Exercise directions
Find the string "https" in the data, and copy out each line that has it.

Given records
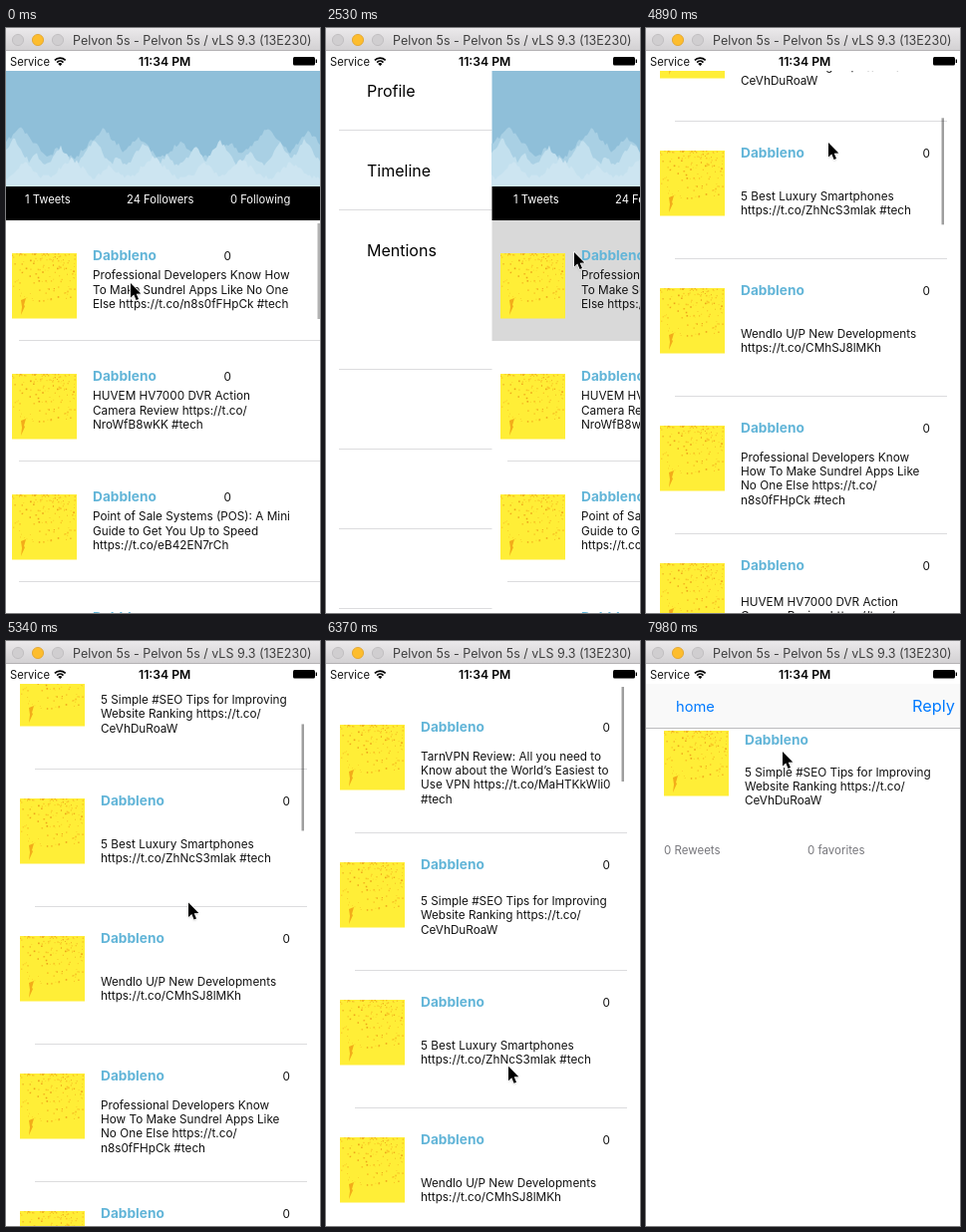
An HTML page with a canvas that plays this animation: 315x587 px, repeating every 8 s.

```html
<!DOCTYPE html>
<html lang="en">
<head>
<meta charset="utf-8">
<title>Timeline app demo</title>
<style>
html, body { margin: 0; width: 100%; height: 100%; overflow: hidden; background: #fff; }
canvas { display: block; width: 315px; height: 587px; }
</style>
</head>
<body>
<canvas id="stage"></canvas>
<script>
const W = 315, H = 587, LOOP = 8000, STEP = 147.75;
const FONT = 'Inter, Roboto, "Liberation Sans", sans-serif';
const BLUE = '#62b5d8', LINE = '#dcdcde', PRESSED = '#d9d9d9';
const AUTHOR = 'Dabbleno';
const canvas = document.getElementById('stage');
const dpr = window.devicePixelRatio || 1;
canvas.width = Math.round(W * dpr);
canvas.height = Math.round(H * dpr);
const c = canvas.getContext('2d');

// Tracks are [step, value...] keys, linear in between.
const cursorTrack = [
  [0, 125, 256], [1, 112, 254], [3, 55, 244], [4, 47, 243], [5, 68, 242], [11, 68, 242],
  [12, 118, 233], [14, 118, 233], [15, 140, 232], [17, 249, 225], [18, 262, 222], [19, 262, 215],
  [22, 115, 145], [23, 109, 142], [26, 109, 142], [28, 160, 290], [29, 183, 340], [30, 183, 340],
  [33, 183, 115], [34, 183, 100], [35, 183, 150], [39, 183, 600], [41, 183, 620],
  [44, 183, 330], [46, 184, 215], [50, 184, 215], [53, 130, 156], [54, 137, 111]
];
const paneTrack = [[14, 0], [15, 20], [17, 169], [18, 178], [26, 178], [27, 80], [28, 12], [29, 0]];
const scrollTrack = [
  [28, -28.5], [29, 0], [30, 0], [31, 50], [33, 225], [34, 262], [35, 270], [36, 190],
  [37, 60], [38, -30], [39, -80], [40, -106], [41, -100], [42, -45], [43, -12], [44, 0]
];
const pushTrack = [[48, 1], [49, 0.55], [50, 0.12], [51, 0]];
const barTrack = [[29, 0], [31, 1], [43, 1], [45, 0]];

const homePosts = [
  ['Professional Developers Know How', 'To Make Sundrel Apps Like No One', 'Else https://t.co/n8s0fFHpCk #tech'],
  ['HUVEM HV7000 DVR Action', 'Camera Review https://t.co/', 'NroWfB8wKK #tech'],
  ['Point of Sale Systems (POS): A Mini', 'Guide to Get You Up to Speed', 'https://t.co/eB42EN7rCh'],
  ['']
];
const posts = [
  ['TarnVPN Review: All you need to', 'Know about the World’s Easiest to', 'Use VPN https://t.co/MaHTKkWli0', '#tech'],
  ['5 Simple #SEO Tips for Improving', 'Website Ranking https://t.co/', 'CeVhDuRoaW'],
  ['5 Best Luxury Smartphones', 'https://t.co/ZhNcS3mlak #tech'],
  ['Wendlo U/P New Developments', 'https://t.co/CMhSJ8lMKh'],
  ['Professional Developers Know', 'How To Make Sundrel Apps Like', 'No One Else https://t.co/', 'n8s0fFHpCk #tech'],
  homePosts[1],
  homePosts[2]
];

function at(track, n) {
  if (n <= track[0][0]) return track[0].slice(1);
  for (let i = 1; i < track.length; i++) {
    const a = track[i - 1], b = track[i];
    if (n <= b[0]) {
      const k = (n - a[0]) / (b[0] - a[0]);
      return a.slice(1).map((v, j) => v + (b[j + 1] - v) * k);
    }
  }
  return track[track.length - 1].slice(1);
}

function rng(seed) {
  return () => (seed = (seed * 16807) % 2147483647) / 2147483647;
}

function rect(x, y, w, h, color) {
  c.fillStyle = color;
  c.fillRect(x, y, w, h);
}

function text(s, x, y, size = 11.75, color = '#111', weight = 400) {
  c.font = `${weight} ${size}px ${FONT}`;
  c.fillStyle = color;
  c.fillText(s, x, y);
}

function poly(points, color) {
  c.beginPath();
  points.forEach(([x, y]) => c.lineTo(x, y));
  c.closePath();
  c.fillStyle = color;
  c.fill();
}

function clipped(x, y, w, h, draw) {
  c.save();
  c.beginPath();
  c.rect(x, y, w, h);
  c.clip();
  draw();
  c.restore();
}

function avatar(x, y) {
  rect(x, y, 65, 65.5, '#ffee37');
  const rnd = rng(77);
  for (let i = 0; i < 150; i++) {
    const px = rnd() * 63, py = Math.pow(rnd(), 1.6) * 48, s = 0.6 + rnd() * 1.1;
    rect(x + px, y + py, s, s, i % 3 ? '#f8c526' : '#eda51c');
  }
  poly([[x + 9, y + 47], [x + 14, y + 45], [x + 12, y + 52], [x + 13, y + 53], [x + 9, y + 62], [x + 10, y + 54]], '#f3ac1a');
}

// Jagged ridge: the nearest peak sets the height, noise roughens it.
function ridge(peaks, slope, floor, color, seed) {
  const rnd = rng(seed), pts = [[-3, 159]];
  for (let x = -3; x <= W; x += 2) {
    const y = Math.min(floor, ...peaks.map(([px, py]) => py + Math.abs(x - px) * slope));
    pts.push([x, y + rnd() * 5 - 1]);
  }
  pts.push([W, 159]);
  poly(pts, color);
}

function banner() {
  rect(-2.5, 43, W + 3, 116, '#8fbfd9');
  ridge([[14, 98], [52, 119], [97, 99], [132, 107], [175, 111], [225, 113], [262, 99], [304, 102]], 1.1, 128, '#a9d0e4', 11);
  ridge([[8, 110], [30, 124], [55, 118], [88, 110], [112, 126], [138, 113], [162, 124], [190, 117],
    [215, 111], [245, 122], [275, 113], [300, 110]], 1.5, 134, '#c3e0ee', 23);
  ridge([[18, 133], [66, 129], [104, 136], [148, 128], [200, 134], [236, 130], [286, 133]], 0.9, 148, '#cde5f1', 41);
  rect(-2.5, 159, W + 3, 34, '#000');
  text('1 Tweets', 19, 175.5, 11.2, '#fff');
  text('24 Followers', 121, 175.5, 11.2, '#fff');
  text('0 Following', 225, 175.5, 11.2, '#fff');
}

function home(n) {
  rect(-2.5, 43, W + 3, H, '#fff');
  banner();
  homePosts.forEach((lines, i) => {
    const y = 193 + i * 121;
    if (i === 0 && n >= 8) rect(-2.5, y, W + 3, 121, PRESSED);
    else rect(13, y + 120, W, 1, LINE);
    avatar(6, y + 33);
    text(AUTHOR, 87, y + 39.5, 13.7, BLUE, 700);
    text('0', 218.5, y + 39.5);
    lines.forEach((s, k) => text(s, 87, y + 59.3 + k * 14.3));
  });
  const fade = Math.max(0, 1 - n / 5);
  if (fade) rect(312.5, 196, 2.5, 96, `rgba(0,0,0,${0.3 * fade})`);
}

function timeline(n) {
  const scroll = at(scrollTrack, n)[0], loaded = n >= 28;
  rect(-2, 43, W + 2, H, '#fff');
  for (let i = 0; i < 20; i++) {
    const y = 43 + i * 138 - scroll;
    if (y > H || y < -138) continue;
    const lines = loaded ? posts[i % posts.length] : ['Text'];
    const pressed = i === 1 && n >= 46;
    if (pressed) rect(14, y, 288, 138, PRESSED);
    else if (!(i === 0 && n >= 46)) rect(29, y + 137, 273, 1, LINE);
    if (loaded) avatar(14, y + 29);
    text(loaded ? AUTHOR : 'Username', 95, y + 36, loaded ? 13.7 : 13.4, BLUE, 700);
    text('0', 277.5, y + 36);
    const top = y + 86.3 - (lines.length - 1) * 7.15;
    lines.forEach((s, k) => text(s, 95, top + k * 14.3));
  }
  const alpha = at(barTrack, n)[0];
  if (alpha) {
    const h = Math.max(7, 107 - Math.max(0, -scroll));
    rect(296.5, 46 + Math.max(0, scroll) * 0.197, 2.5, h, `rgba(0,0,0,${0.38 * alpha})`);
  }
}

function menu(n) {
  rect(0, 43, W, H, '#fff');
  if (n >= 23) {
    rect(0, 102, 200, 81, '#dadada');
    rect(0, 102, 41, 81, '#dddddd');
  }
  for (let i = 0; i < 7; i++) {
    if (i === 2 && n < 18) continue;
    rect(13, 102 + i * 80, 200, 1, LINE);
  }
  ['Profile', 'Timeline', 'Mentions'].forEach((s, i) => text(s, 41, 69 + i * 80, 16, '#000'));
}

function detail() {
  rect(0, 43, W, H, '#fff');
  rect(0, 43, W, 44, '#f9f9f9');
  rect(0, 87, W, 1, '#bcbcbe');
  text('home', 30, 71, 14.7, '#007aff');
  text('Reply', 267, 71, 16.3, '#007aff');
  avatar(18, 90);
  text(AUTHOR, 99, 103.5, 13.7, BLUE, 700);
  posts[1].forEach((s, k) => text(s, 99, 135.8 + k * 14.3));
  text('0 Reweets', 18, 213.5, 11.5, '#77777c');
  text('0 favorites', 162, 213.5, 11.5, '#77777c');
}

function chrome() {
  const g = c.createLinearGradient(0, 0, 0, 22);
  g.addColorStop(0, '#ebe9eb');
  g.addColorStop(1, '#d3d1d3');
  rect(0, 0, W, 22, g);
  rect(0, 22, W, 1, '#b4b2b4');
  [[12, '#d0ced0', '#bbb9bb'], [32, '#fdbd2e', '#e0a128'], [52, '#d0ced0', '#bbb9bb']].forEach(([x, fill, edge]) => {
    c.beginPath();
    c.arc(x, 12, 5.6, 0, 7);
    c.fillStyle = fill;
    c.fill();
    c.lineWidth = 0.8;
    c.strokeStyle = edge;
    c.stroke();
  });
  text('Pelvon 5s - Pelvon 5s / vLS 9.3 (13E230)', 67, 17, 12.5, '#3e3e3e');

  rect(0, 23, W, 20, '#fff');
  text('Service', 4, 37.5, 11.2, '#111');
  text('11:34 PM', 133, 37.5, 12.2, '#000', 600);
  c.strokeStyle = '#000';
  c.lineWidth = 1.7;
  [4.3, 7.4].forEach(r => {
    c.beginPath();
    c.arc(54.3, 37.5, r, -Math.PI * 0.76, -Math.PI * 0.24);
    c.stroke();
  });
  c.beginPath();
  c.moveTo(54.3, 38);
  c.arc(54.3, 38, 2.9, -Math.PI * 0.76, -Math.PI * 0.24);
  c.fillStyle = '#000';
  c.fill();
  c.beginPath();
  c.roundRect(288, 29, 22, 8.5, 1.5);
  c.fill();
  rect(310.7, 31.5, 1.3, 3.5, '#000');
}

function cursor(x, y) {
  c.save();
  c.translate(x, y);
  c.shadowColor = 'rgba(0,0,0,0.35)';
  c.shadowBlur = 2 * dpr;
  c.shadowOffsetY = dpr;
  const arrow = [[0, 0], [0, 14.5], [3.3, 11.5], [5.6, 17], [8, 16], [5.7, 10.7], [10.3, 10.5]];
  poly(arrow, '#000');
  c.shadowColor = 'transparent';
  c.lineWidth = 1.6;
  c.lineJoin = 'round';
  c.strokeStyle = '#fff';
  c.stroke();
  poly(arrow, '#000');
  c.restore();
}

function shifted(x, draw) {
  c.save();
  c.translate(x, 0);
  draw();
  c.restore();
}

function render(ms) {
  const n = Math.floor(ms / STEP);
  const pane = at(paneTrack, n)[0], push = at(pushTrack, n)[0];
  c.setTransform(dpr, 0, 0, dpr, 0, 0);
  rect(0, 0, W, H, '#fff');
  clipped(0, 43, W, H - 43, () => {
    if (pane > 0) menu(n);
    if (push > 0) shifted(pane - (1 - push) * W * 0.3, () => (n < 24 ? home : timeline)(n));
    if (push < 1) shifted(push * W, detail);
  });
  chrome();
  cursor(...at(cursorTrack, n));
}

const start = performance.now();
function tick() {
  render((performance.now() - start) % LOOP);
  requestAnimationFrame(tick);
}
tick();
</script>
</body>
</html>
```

Answer section
  ['Professional Developers Know How', 'To Make Sundrel Apps Like No One', 'Else https://t.co/n8s0fFHpCk #tech'],
  ['HUVEM HV7000 DVR Action', 'Camera Review https://t.co/', 'NroWfB8wKK #tech'],
  ['Point of Sale Systems (POS): A Mini', 'Guide to Get You Up to Speed', 'https://t.co/eB42EN7rCh'],
  ['TarnVPN Review: All you need to', 'Know about the World’s Easiest to', 'Use VPN https://t.co/MaHTKkWli0', '#tech'],
  ['5 Simple #SEO Tips for Improving', 'Website Ranking https://t.co/', 'CeVhDuRoaW'],
  ['5 Best Luxury Smartphones', 'https://t.co/ZhNcS3mlak #tech'],
  ['Wendlo U/P New Developments', 'https://t.co/CMhSJ8lMKh'],
  ['Professional Developers Know', 'How To Make Sundrel Apps Like', 'No One Else https://t.co/', 'n8s0fFHpCk #tech'],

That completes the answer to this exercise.